Library Carpentry was hosted at #citylis, City University London, on the 9th, 16th, 23th, and 30th of November 2015.
I want to express how important I think software skills are for people who work in libraries and how I feel like more value should be placed on their development. We are in the business of information, creating it, archiving it, retrieving it, curating it and delivering it, so it is a constant source of mystery to me that we are often so bad at working with the systems, processes and software that enable this.
I accept that there are many different reasons that you might want to work in the information profession (you know like those weird folk who say “I’m a people person”) but whichever way you look at it, information is the uniting factor – information technology and information as in data. We all want to provide good customer service but in my experience people seem slow to accept that the more library workers know about how to use and exploit software and information technologies the better the customer is going to be served. A massive chunk of user interactions with any library will be through the catalogue, databases, web pages and self service and yet often these digital user experiences are not seen as being as important as the face to face ones and I think that the development of staff skills in these areas could benefit from greater investment. In the past colleagues have commented on how ‘techy’ I am and I always think well yes, so should you be, we work in the information profession and it’s our duty to be ‘techy’ for the sake of providing a decent service to our users.
My personal jam is obviously anything to do with data because I’m a cataloguer but there are many different areas that a university library worker for instance might be interested in or might specialise in and most of them will have information technology at their core. Teaching: we have a duty to help researchers find and organise their own information and so we must be serious about learning the most effective ways to use software to this end. Data archiving: we need to be efficient, secure and ethical in the ways in which we store research data in our institutional repositories, we need to understand how to use and select the right technologies to do this.
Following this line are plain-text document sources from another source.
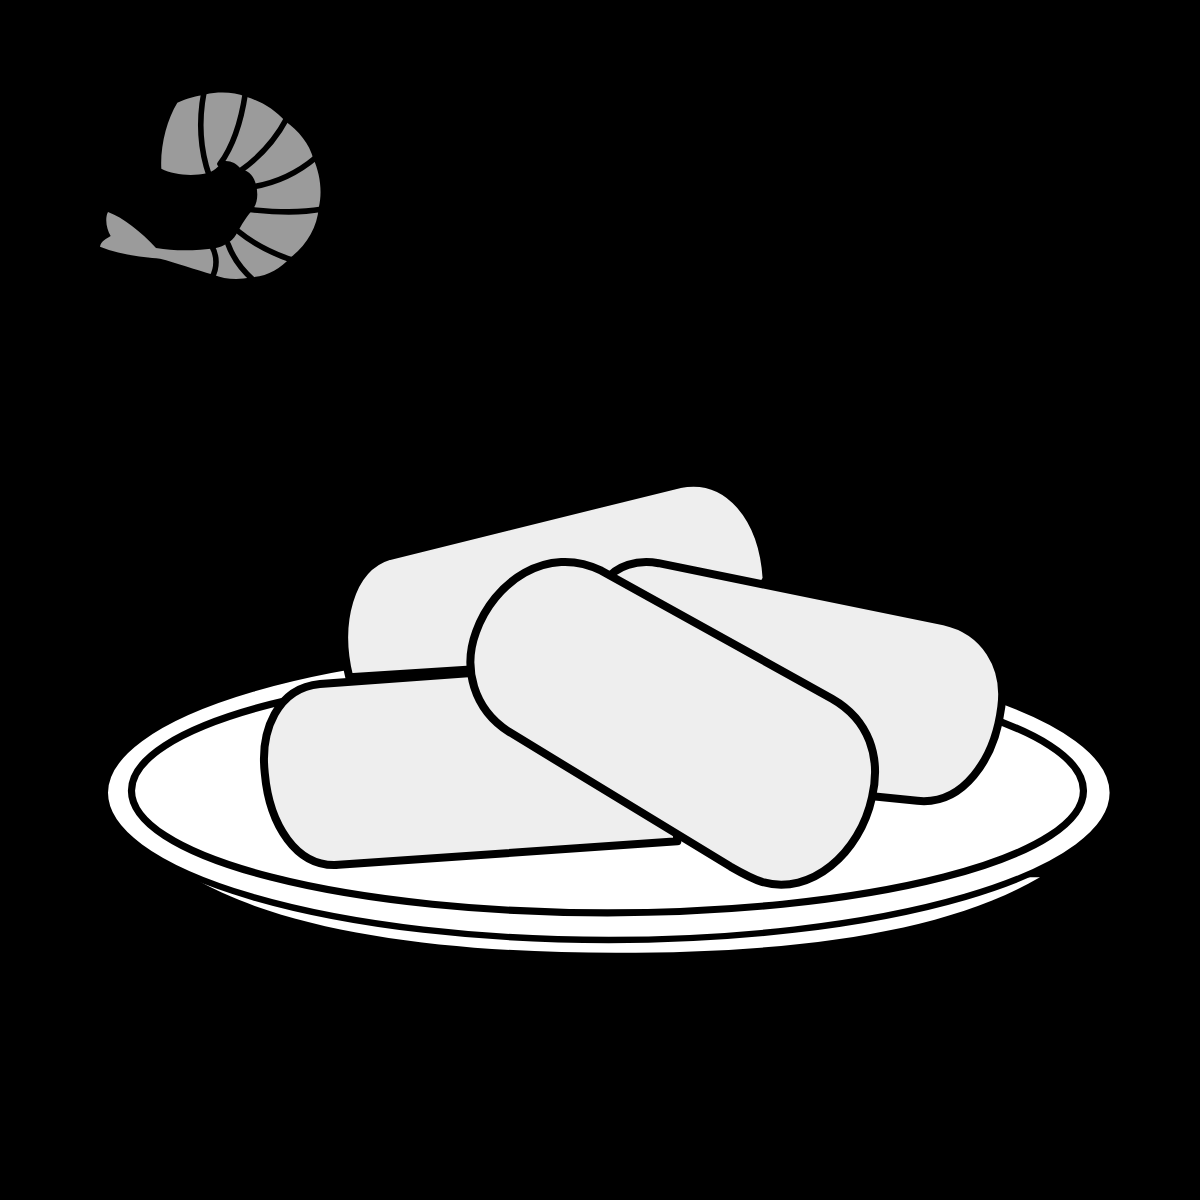
<!DOCTYPE html>
<html lang="en">
<head>
<meta charset="utf-8">
<title>Spring rolls with shrimp</title>
<style>
:root {
  --night: #000000;
  --plate: #ffffff;
  --roll: #eeeeee;
  --shrimp: #9b9b9b;
  --line: #000000;
}
html, body { margin: 0; background: var(--night); overflow: hidden; }
.canvas { display: block; width: 1200px; height: 1200px; background: var(--night); }
.plate-fill { fill: var(--plate); }
.plate-rim { fill: none; stroke: var(--line); stroke-width: 2.7; }
.plate-edge { fill: var(--plate); stroke: var(--line); stroke-width: 2.4; }
.roll { fill: var(--roll); stroke: var(--line); stroke-width: 3; stroke-linejoin: round; }
.shrimp-body { fill: var(--shrimp); }
.shrimp-seam { fill: none; stroke: var(--line); stroke-width: 2.1; stroke-linecap: round; }
</style>
</head>
<body>
<svg class="canvas" viewBox="0 0 450 450" role="img" aria-label="Four rolls stacked on a white plate, with a small grey shrimp symbol at the top left">
  <g id="shrimp">
    <path class="shrimp-body" d="M66.500 38.500 C70 36.800 74 36 77 35.400 C82 34.300 88 34.500 92 36.200 C98 38 103 41 107 45.500 C112 49 116 54 117.500 59.500 C120 65 121 72 119.500 78 C119 85 115 92 109 96.500 C105 101 100 103.800 94 104 C89 105.200 84 104.600 80 103 C73 101 66 98.500 60 97 C54 96.500 45 95.500 37.500 92.500 C37.800 90.300 40 89.500 41.500 88.500 C40 86 39.200 82 40.500 79.500 C46 81.500 53 87 58.500 93 C66 94.300 74 94 81 93 C84 92.300 87 90.500 88.500 88 C90 85.500 91.500 82.500 94 79.500 C96.500 77 97 73 96 69.500 C95.500 66.500 93.500 64 90.500 63.500 C88.500 61 86 60 83.500 60.500 C82 62.500 80 64.500 77.500 65 C71.500 66.300 65 65.500 60.500 63.300 C60 55 62.500 45 66.500 38.500 Z"/>
    <g class="shrimp-seam">
      <path d="M76.500 34.500 C74.500 45 75 56 78.500 66"/>
      <path d="M92 35 C90.500 45 88 54 82.500 61.500"/>
      <path d="M107.500 44.500 C103.500 52 97.500 59 89.500 64.500"/>
      <path d="M118.500 59 C112 64.500 104 68.500 95 70"/>
      <path d="M120.500 78.500 C112 80 102 79.500 93 78.500"/>
      <path d="M109.500 97.500 C102 95 94.500 91 89 86.500"/>
      <path d="M95 105 C91 101.500 87.500 97 85.500 91.500"/>
      <path d="M79.500 104 C81.500 100.500 81.500 96 79.500 92.500"/>
    </g>
  </g>

  <g id="plate">
    <path class="plate-fill" d="M72 329 C108 350 168 357.300 231 357.300 C298 357.300 354 350 390 329 Z"/>
    <ellipse class="plate-edge" cx="228.300" cy="297.300" rx="189" ry="55.200"/>
    <ellipse class="plate-rim" cx="227.800" cy="296.500" rx="178.500" ry="45.800"/>
  </g>

  <g id="rolls">
    <path class="roll" d="M131 254 C126 234 131 213 146 208.500 L255 181.500 C273 178 286 194 287.500 217 L262 262 L178 251 Z"/>
    <path class="roll" d="M182 252 L120 256.500 C104 258 97.500 274 99.300 290 C101 309 111 325.500 127 324.300 L254 315.500 L250 262 Z"/>
    <path class="roll" d="M227 218 C231 212 239 209.800 247 211.200 L354 233 C369.500 236.500 377.500 250 375.500 265 C373 285 361 302 344 300.300 L316 297.500 Z"/>
    <path class="roll" d="M225.500 214 L312 262 C326 270 330.500 284 327 299 C322.500 320 304 336 286 330.800 C282 329.500 278 327.300 274 325 L191 274.500 C177.500 266 173.500 250.500 178.500 237 C185 218.500 205 204 225.500 214 Z"/>
  </g>
</svg>
</body>
</html>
Online user experience: we need to make sure the environments we create in our webpages are user friendly and intuitive as well as being inclusive. Cataloguing: we must ensure our metadata is clean and consistent so people will get the correct results when searching for resources. I could go on and on with the use cases…
So anyway it’s not really my intention to add my voice to the ‘All librarians should learn to code!’ narrative because I don’t think we need to go that far, leave that to the programmers. I do, however, want to make a similar suggestion: one that goes something like ‘All librarians should attend Library Carpentry!’
The Library Carpentry events were a set of workshops run in November 2015 funded by the Software Sustainability Institute and hosted by the Centre for Information Science, City University London. The programme was inspired by Software Carpentry and James Baker adapted and organised the workshops to make them especially relevant for librarians. He further explains the rationale in his blogpost, which also summarises what we actually got up to in the sessions. The lesson plans and other materials for each week can be viewed on the Library Carpentry GitHub pages. The topics were: Week 1: Basics (Regular Expressions). Week 2: Controlling Data (with the Shell). Week 3: Git. Week 4: Open Refine.
I found the whole experience highly valuable and judging by the flurry of activity and issues raised on GitHub by the other participants I’d say we all got a lot out of it. Not just in a C.V. enhancing, networking, professional development kind of way but in a properly useful way in that we learnt actual skills that could be applied to actual use cases in our actual jobs. I’m incredibly grateful to all those who made these workshops possible and put so much time and energy into them.
Despite being 7 months pregnant and a London Underground hater I knew after the first session that having to drag myself up to the big smoke on four cold, dark, Monday evenings after work was a tiny price to pay for what was a brilliant and inspiring bit of learning. I hope for the sake of other information professionals everywhere that Library Carpentry will become a ‘thing’ and that many others (not just the techies) will get the chance to attend similar events.
Read James Baker’s post on Library Carpentry at his blog Cradled in Caricature, here.